Start of Given data
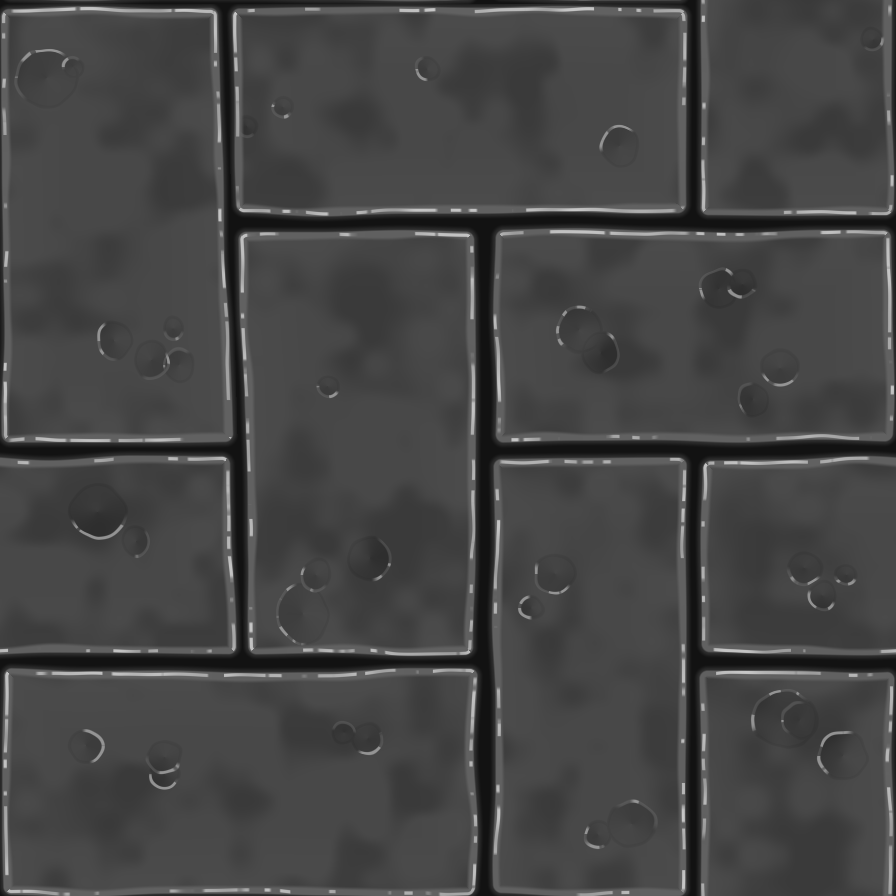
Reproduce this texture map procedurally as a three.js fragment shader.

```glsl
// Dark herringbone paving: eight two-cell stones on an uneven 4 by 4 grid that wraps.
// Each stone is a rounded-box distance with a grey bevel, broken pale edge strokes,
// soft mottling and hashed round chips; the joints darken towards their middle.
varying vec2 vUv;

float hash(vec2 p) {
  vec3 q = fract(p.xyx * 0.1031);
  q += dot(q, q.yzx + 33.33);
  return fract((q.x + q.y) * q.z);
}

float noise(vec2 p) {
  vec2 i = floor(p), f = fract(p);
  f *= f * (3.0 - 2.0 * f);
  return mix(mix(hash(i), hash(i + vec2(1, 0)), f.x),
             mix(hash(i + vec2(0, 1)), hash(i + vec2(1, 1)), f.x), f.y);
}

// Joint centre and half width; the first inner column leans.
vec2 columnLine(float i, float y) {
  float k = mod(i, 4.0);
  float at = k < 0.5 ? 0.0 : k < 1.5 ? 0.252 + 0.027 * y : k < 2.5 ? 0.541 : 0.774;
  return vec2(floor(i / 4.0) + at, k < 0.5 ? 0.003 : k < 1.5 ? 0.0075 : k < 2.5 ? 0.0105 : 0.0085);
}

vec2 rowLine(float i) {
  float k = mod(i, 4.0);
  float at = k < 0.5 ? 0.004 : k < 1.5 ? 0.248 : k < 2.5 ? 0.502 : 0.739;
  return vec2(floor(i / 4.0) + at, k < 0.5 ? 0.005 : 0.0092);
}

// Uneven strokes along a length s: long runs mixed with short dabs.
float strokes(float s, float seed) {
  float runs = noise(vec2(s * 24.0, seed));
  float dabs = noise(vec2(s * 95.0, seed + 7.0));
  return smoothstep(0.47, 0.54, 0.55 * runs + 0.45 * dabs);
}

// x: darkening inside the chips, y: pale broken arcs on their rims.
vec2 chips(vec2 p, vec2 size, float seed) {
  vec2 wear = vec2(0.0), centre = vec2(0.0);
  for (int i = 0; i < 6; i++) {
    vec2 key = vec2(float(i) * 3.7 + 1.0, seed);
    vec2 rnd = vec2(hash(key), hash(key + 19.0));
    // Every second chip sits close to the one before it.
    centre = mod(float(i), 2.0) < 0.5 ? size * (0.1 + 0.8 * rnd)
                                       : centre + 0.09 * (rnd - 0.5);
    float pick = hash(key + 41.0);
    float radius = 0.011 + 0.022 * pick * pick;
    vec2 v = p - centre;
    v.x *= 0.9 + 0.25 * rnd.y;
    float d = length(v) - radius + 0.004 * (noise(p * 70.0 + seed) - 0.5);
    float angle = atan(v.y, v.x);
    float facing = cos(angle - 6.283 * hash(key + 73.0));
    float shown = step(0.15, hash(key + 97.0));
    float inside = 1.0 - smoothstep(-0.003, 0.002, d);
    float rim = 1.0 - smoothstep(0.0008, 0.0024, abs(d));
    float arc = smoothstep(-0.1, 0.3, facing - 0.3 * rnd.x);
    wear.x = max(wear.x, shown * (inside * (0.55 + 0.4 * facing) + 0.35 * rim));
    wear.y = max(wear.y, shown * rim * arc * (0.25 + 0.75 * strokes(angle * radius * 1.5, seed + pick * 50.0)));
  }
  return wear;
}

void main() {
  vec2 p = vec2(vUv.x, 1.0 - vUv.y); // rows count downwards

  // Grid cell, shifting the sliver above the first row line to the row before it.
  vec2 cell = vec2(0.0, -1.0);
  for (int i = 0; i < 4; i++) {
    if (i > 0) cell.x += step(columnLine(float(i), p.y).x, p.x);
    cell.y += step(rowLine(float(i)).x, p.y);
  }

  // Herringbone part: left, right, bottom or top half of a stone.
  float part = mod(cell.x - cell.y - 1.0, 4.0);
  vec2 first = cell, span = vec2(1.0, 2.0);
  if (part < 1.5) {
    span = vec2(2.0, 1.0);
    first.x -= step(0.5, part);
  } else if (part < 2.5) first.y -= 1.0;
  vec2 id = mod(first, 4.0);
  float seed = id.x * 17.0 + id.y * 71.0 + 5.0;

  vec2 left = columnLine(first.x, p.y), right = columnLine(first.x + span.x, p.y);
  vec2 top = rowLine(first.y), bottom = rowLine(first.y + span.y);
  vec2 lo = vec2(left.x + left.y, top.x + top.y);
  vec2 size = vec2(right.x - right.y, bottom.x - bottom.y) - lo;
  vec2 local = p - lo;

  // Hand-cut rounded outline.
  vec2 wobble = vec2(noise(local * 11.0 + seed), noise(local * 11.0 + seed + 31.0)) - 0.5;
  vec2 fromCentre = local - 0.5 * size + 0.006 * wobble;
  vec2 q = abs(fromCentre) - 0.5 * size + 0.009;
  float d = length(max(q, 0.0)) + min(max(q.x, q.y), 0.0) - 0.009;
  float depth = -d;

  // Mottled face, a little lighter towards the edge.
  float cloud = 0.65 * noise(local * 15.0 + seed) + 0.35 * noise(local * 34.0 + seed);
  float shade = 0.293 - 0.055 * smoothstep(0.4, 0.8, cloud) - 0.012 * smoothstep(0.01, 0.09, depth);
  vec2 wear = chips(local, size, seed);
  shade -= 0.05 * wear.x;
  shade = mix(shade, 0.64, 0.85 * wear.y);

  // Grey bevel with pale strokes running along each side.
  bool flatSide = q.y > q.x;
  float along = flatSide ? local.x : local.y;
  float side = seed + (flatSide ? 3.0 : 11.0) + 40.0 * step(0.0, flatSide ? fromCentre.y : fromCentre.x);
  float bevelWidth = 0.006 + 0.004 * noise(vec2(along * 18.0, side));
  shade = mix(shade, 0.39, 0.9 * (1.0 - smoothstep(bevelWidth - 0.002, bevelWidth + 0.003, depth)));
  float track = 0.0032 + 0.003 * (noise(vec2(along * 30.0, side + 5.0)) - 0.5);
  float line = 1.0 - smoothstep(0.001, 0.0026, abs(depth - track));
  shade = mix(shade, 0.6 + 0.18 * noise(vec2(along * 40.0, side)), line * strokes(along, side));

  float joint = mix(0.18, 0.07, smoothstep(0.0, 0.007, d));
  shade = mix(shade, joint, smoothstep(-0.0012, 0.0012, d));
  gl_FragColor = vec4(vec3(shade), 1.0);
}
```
End of Given data
Start of Given data
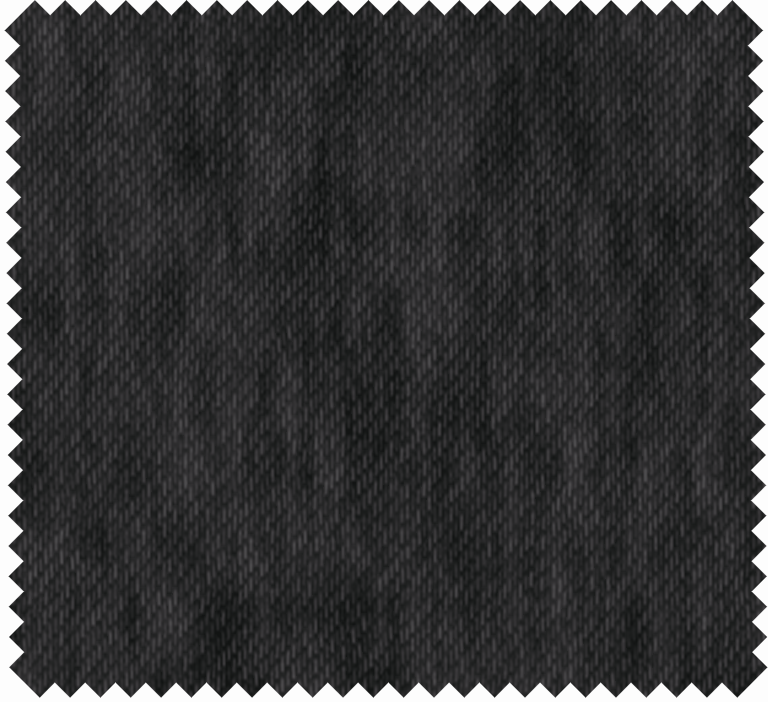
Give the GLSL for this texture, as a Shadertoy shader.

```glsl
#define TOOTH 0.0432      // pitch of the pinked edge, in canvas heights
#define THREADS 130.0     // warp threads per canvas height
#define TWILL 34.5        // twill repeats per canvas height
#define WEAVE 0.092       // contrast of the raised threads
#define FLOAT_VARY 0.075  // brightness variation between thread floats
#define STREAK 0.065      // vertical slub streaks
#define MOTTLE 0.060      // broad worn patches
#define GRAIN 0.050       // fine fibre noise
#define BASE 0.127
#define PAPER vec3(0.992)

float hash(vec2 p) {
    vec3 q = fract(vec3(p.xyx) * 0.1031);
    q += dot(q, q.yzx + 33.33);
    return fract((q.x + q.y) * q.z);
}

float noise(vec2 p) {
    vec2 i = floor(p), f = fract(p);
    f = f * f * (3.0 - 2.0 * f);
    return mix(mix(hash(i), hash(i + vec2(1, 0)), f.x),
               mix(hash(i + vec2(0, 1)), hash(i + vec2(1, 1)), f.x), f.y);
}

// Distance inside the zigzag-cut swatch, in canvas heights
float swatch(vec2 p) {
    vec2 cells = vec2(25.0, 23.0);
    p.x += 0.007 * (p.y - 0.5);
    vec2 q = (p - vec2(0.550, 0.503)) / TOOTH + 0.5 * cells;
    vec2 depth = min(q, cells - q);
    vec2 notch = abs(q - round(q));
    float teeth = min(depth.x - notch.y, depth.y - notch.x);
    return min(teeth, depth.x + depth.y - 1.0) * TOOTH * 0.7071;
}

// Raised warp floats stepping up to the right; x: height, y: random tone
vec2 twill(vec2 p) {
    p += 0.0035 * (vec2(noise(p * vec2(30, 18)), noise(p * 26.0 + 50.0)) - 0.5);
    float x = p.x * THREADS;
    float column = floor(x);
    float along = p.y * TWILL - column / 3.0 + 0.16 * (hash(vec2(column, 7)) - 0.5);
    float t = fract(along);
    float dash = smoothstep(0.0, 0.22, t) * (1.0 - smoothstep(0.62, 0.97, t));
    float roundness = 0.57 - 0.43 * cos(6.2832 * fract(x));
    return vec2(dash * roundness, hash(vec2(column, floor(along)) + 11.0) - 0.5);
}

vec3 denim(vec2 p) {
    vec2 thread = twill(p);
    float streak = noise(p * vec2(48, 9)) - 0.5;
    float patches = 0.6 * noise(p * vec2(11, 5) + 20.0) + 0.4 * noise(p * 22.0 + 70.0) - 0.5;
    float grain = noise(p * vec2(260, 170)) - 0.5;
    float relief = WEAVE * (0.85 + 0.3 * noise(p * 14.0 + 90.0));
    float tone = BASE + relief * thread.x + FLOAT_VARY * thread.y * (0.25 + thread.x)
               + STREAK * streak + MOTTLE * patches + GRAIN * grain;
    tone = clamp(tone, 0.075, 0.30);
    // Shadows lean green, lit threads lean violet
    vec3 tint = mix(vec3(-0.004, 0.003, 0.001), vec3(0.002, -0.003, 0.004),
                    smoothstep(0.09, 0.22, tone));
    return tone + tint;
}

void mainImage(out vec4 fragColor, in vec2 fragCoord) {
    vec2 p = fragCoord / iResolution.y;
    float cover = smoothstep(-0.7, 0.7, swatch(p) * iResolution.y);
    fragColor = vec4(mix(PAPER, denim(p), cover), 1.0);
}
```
End of Given data
Start of Given data
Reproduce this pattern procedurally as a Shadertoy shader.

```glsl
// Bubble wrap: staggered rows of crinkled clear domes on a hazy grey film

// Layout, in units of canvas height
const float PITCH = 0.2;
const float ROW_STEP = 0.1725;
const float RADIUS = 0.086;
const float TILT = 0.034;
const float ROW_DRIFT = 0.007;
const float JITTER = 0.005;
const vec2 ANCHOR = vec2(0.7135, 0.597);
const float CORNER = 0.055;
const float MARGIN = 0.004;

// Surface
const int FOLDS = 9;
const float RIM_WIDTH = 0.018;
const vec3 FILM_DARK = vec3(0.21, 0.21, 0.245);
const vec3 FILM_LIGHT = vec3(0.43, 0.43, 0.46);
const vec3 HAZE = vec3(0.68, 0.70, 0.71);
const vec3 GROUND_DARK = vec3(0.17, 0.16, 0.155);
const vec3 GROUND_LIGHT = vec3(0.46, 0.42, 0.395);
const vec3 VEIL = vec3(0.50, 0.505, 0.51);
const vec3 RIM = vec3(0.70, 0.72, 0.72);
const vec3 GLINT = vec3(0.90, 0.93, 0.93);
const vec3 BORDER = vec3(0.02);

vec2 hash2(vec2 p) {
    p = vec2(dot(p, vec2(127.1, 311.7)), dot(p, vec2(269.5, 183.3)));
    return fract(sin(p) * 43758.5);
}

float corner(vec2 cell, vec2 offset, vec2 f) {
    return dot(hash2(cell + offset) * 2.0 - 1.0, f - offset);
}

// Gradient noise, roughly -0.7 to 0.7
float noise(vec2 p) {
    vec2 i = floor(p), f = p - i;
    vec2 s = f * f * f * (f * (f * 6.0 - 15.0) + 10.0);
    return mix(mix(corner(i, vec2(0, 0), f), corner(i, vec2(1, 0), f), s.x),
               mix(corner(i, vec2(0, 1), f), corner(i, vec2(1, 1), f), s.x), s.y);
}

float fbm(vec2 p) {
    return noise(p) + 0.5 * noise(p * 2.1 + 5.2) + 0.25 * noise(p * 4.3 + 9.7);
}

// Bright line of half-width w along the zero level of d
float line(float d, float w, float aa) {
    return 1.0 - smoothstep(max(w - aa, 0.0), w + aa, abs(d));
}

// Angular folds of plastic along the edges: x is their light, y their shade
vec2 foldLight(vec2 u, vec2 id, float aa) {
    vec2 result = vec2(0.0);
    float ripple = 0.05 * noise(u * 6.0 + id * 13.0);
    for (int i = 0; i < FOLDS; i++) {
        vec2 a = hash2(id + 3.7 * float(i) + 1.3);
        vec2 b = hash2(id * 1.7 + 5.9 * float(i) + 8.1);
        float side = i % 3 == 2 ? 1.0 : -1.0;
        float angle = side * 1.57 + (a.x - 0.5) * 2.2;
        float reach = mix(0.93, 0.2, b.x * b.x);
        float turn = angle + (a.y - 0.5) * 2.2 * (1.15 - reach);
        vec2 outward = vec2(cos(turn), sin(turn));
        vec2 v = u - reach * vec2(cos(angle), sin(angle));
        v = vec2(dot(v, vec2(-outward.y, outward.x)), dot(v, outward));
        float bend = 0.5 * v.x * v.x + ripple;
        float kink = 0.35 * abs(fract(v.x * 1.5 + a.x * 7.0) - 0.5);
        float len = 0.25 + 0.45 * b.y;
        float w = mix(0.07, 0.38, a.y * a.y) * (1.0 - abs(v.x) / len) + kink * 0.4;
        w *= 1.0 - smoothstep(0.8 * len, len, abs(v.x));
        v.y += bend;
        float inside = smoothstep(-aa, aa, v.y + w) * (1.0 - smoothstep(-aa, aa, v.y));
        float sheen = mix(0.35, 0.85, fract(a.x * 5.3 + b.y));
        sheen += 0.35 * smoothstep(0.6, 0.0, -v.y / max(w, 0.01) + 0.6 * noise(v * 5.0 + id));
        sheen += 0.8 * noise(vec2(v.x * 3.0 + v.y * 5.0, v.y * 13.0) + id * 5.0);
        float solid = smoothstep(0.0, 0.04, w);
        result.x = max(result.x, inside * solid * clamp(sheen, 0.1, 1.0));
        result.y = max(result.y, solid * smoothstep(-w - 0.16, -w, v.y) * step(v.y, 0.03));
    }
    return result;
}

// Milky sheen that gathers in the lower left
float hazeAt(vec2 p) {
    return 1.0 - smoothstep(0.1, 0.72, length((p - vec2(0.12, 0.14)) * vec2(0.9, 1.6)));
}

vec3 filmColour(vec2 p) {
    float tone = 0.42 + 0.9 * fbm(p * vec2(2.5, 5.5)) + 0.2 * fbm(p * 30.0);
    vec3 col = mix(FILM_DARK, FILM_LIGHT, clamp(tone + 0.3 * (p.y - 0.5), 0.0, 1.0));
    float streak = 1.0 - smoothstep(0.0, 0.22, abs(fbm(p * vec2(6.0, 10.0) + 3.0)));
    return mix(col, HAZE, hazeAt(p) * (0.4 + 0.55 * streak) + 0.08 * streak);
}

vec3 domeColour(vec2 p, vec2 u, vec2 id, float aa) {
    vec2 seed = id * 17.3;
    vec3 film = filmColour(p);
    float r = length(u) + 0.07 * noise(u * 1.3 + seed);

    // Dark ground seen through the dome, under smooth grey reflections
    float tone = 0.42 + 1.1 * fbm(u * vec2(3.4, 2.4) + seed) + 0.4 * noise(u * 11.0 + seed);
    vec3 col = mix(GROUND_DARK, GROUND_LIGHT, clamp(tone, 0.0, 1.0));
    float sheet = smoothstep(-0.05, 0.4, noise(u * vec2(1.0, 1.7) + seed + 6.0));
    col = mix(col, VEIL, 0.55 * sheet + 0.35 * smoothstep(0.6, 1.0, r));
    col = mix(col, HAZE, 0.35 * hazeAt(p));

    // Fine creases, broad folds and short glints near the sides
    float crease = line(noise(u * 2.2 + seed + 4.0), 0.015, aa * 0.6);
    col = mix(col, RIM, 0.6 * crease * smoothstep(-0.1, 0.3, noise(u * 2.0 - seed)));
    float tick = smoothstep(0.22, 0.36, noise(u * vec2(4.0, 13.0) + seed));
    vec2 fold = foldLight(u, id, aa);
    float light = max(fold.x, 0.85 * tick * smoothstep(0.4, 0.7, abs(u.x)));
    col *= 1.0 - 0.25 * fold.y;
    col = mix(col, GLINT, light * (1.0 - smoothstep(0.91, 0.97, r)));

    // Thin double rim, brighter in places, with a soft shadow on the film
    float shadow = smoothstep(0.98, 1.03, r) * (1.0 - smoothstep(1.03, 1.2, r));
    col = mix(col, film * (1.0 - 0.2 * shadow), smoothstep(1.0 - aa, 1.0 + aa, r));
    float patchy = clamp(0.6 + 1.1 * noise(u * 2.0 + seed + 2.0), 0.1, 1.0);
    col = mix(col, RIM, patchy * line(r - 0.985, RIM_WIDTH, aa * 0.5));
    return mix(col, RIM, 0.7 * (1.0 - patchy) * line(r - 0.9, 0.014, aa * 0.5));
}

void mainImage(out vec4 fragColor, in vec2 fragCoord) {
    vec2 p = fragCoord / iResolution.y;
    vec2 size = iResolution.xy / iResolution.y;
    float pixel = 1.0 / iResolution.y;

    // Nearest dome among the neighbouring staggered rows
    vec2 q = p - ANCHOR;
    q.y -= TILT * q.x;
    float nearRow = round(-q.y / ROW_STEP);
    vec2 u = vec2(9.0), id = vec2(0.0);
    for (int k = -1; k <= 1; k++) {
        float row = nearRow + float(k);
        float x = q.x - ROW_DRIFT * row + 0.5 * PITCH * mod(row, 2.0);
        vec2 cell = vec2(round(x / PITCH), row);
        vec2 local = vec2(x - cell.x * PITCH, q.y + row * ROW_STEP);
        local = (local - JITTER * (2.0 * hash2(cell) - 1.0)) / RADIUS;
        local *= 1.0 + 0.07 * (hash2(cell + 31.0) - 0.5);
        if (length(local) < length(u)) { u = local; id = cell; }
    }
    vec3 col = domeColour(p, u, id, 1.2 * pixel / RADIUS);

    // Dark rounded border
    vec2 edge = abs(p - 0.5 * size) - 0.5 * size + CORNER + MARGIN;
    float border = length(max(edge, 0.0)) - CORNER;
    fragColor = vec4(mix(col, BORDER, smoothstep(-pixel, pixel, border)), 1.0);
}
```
End of Given data
Each line holding the word "local" must be copied from the data.

  vec2 local = p - lo;
  vec2 wobble = vec2(noise(local * 11.0 + seed), noise(local * 11.0 + seed + 31.0)) - 0.5;
  vec2 fromCentre = local - 0.5 * size + 0.006 * wobble;
  float cloud = 0.65 * noise(local * 15.0 + seed) + 0.35 * noise(local * 34.0 + seed);
  vec2 wear = chips(local, size, seed);
  float along = flatSide ? local.x : local.y;
        vec2 local = vec2(x - cell.x * PITCH, q.y + row * ROW_STEP);
        local = (local - JITTER * (2.0 * hash2(cell) - 1.0)) / RADIUS;
        local *= 1.0 + 0.07 * (hash2(cell + 31.0) - 0.5);
        if (length(local) < length(u)) { u = local; id = cell; }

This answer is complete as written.